A very good point, if you work for Natwest or RBS you must have (or you certainly used to have ) a Natwest / RBS bank account so that your wages were paid in. So there is some vested interest in getting things right because you would be directly affected if you screwed up. Not so anymore when you dont use the products you look after.
UPDATE : Recieved a text this morning from Natwest (22nd) saying that accounts are still affected. All those IT savings are suddenly going to be eaten up by lost customers, refunds, ex gratia payments etc etc.
[quote]I loved my time at RBS, great people, fantastic IT, but sadly it just all got too much and when the voluntary redundancies were offered, I jumped...
Same here. Was quite good until about 2005/6 ish when they started the offshoring and bell curve (end) performance management stuff. I suppose the root cause wont be "sacked all the decent staff and shipped them off to mumbai"
3 days for ALL customers. That IS bad. Would have been resolved within hours when I worked there. Glad I am not there anymore.
If only the internet was more reslilient.
For people that dont understand the internet and just use google to find things this will be a killer blow. They will just have to turn on their radio, subscribe to sky/spotify or go back to Mr Wong and his DVD case of the latest blockbusters.
For everyone else....
Re: Last time I looked
Yes, the jobs normally go
Step 1. Advertise for role
Java developer required (add long list of java stuff that most of the time wont ever be used) willing to pay about 50% of the going rate and you will need to leave your existing secure job to come and work for my company. They also like to have junior developers with at least 25 years experience (so that I can use your experience and pay you even less than what you actually expect. Please dont apply for this role unless you are a 100% match.
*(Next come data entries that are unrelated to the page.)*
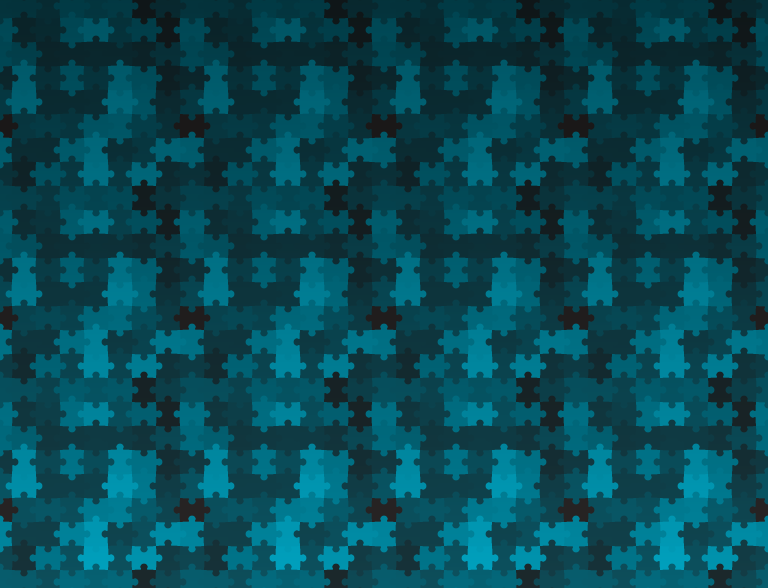
Write a Shadertoy shader that draws this pattern.

```glsl
// Interlocking jigsaw pieces in teal and charcoal: an 8 by 8 block of tones
// repeats four times across, under a light that grows towards the bottom.
// Each cell tests whether a neighbour's rounded tab covers the sample.

const float PIECES_ACROSS = 32.0;
const float BLOCK = 8.0;                 // pieces per repeat, each way
const vec2 GRID_OFFSET = vec2(0.5, 0.25);
const int SUBSAMPLES = 3;
const float PI = 3.14159;

// Rectangles of like tone within the block: corner, then size.
const vec4 DARK_PATCHES[5] = vec4[5](
    vec4(1, 1, 2, 1), vec4(2, 2, 4, 1), vec4(2, 4, 3, 1),
    vec4(7, 3, 1, 2), vec4(7, 7, 2, 1));
const vec4 LIGHT_PATCHES[4] = vec4[4](
    vec4(3, 1, 2, 1), vec4(5, 3, 2, 2), vec4(3, 6, 2, 1), vec4(7, 6, 2, 1));

float hash(vec2 p) {
    vec3 q = fract(vec3(p.xyx) * 0.1031 + 0.137);
    q += dot(q, q.yzx + 33.33);
    return fract((q.x + q.y) * q.z);
}

float smoothUnion(float a, float b, float k) {
    float h = max(k - abs(a - b), 0.0) / k;
    return min(a, b) - 0.25 * k * h * h;
}

// Negative inside a tab; depth is measured inward from the shared edge.
float tabDistance(float depth, float along) {
    float bowedEdge = depth - 0.02 * cos(PI * along);
    float knob = length(vec2(along * 0.92, depth - 0.13)) - 0.138;
    return smoothUnion(bowedEdge, knob, 0.05);
}

// Index of the piece covering p; tab directions alternate like a chessboard.
vec2 pieceAt(vec2 p) {
    vec2 cell = floor(p);
    vec2 local = p - cell - 0.5;
    bool blanksAcross = mod(cell.x + cell.y, 2.0) < 0.5;
    vec2 axis = blanksAcross ? vec2(1.0, 0.0) : vec2(0.0, 1.0);
    float toEdge = dot(local, axis);
    float along = dot(local, axis.yx);
    bool covered = tabDistance(0.5 - abs(toEdge), along) < 0.0;
    return covered ? cell + axis * (toEdge < 0.0 ? -1.0 : 1.0) : cell;
}

// 1 for cells in a patch that wraps round the block, else 0.
float patchMask(vec2 cell, vec4 patchRect) {
    vec2 inside = step(mod(cell - patchRect.xy, BLOCK), patchRect.zw - 0.5);
    return inside.x * inside.y;
}

// Tone from 0 (charcoal) to 1 (bright teal): noise, column ripple and patches.
float pieceTone(vec2 cell) {
    float noise = hash(cell + 3.0);
    float rowWave = cos((cell.y + 1.0) * 2.0 * PI / BLOCK);
    float ripple = cos(cell.x * PI) * rowWave * rowWave * rowWave;
    float tone = 0.02 + 0.76 * noise + 0.3 * ripple;
    for (int i = 0; i < DARK_PATCHES.length(); i++)
        tone = mix(tone, 0.22 * noise, patchMask(cell, DARK_PATCHES[i]));
    for (int i = 0; i < LIGHT_PATCHES.length(); i++)
        tone = mix(tone, 0.68 + 0.32 * noise, patchMask(cell, LIGHT_PATCHES[i]));
    return clamp(tone, 0.0, 1.0);
}

vec3 pieceColor(vec2 piece) {
    vec2 cell = mod(piece, BLOCK);
    const vec3 black = vec3(0.125, 0.115, 0.115);
    const vec3 ink = vec3(0.085, 0.125, 0.135);
    const vec3 charcoal = vec3(0.07, 0.155, 0.175);
    const vec3 teal = vec3(0.0, 0.35, 0.415);
    const vec3 bright = vec3(0.0, 0.50, 0.59);

    float tone = pieceTone(cell);
    vec3 color = mix(charcoal, teal, clamp(tone / 0.62, 0.0, 1.0));
    color = mix(color, bright, smoothstep(0.55, 1.0, tone));

    bool darkPair = cell.y < 1.5 && cell.x == cell.y + 6.0;
    if (darkPair) color = ink;
    if (cell == vec2(0.0, 5.0)) color = black;
    return color;
}

// Overall light, growing steadily from the top edge to the bottom edge.
float lightAt(float down) {
    return mix(0.69, 1.27, down);
}

void mainImage(out vec4 fragColor, in vec2 fragCoord) {
    float scale = PIECES_ACROSS / iResolution.x;
    vec2 p = vec2(fragCoord.x, iResolution.y - fragCoord.y) * scale + GRID_OFFSET;

    // Average a small grid of samples to smooth the piece outlines.
    vec3 color = vec3(0.0);
    for (int j = 0; j < SUBSAMPLES; j++) {
        for (int i = 0; i < SUBSAMPLES; i++) {
            vec2 shift = (vec2(i, j) + 0.5) / float(SUBSAMPLES) - 0.5;
            color += pieceColor(pieceAt(p + shift * scale));
        }
    }
    color /= float(SUBSAMPLES * SUBSAMPLES);

    float down = 1.0 - fragCoord.y / iResolution.y;
    fragColor = vec4(color * lightAt(down), 1.0);
}
```
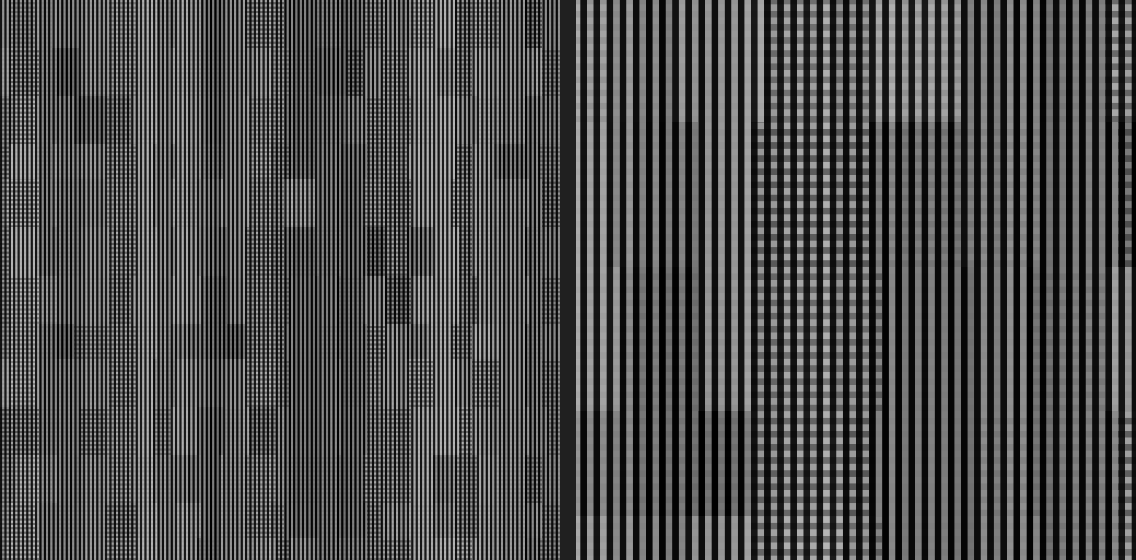
Left, the full canvas; right, a detail of the centre.
This pattern is drawn by a Shadertoy shader. Its source:

```glsl
// A grey screen weave: 128 by 128 cells, each a dark gap then a bright upright bar.
// Bars gather in uneven column groups, cut by bands of 11, 11, 11 and 8 rows;
// hashes per line, group and band vary the tone and break some bars into dots.

const float CELLS = 128.0;         // repeats across and down
const float GROUPS = 24.0;         // column groups across
const float BAND_CYCLE = 41.0;     // rows in four successive bands
const float BAND_ROWS = 11.0;      // rows in a full band
const float BAR_CENTRE = 0.75;     // bars fill the second half of a cell
const float HALF_BAR = 0.25;       // half width of a bar, in cells

float hash(vec2 p) {
    vec3 q = fract(vec3(p.xyx) * vec3(0.1031, 0.1030, 0.0973));
    q += dot(q, q.yzx + 33.33);
    return fract((q.x + q.y) * q.z);
}

// Coverage of a bar in a unit repeat, with one pixel of smoothing.
float barMask(float x, float pixel) {
    float soft = 0.5 * pixel;
    float away = abs(fract(x - BAR_CENTRE + 0.5) - 0.5);
    return 1.0 - smoothstep(HALF_BAR - soft, HALF_BAR + soft, away);
}

// Horizontal band counted from the top; takes the middle of a row.
float bandIndex(float rowMiddle) {
    float cycle = floor(rowMiddle / BAND_CYCLE);
    return 4.0 * cycle + floor((rowMiddle - cycle * BAND_CYCLE) / BAND_ROWS);
}

// Column group whose edge wanders a little from band to band.
float groupIndex(float x, float band) {
    float k = floor(x);
    float edge = k + 0.1 + 0.5 * hash(vec2(k, 7.0)) + 0.3 * hash(vec2(k, band + 19.0));
    return x < edge ? k - 1.0 : k;
}

// Random value held down a whole group, replaced in a share of its bands.
float groupValue(float group, float band, float seed, float change) {
    float changed = step(hash(vec2(group + seed, band + 41.0)), change);
    return mix(hash(vec2(group, seed)), hash(vec2(group + seed, band + 83.0)), changed);
}

// Soft vertical zone: shape.x is its centre, shape.y its half width.
float zone(float x, vec2 shape) {
    return 1.0 - smoothstep(0.6 * shape.y, 1.3 * shape.y, abs(x - shape.x));
}

float zoneSum(float x, vec2 shapes[4]) {
    float total = 0.0;
    for (int i = 0; i < 4; i++) total += zone(x, shapes[i]);
    return min(total, 1.0);
}

void mainImage(out vec4 fragColor, in vec2 fragCoord) {
    vec2 uv = fragCoord / iResolution.xy;
    vec2 grid = uv * CELLS;
    vec2 pixel = CELLS / iResolution.xy;

    // Cell, band and group addresses
    float column = floor(grid.x);
    float row = floor(CELLS - grid.y);
    float columnX = (column + 0.5) / CELLS;
    float band = bandIndex(row + 0.5);
    float group = groupIndex(columnX * GROUPS, band);
    float groupX = (group + 0.9) / GROUPS;

    // Broad zones of broken bars, shade and light
    vec2 dottedZones[4] = vec2[4](vec2(0.20, 0.05), vec2(0.50, 0.06),
                                  vec2(0.67, 0.03), vec2(0.87, 0.03));
    vec2 shadedZones[4] = vec2[4](vec2(0.92, 0.035), vec2(0.59, 0.03),
                                  vec2(0.40, 0.03), vec2(0.12, 0.03));
    vec2 lightZones[4] = vec2[4](vec2(0.03, 0.04), vec2(0.29, 0.05),
                                 vec2(0.48, 0.03), vec2(0.79, 0.06));
    float dottedChance = 0.2 + 0.5 * zoneSum(groupX, dottedZones);
    float light = zoneSum(columnX, lightZones) - zoneSum(columnX, shadedZones);

    // Tone of each line, shared by its bar and gap
    float groupTone = groupValue(group, band, 11.0, 0.2);
    float sharedTone = 0.17 + 0.65 * groupTone + 0.24 * light;
    float barTone = sharedTone + 0.3 * (hash(vec2(column, 3.0)) - 0.5);
    float gapTone = sharedTone + 0.4 * (hash(vec2(column, 29.0)) - 0.5);
    float barGrey = mix(0.45, 0.71, clamp(barTone, 0.0, 1.0));
    float gapGrey = mix(0.0, 0.11, clamp(gapTone, 0.0, 1.0));

    // Dots: bars dim between rows, deeply in broken groups
    float dotted = step(groupValue(group, band, 53.0, 0.22), dottedChance);
    float depthNoise = hash(vec2(group, band));
    float depth = mix(0.02 + 0.08 * depthNoise, 0.28 + 0.16 * depthNoise, dotted);
    float betweenRows = 1.0 - barMask(grid.y, pixel.y);
    barGrey *= 1.0 - depth * betweenRows;
    gapGrey *= 1.0 - 0.8 * depth * betweenRows;

    float grey = mix(gapGrey, barGrey, barMask(grid.x, pixel.x));
    fragColor = vec4(vec3(grey), 1.0);
}
```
Stage 2. Outsource.
The ICT needs of a company need to be planned for the long term not just the current project.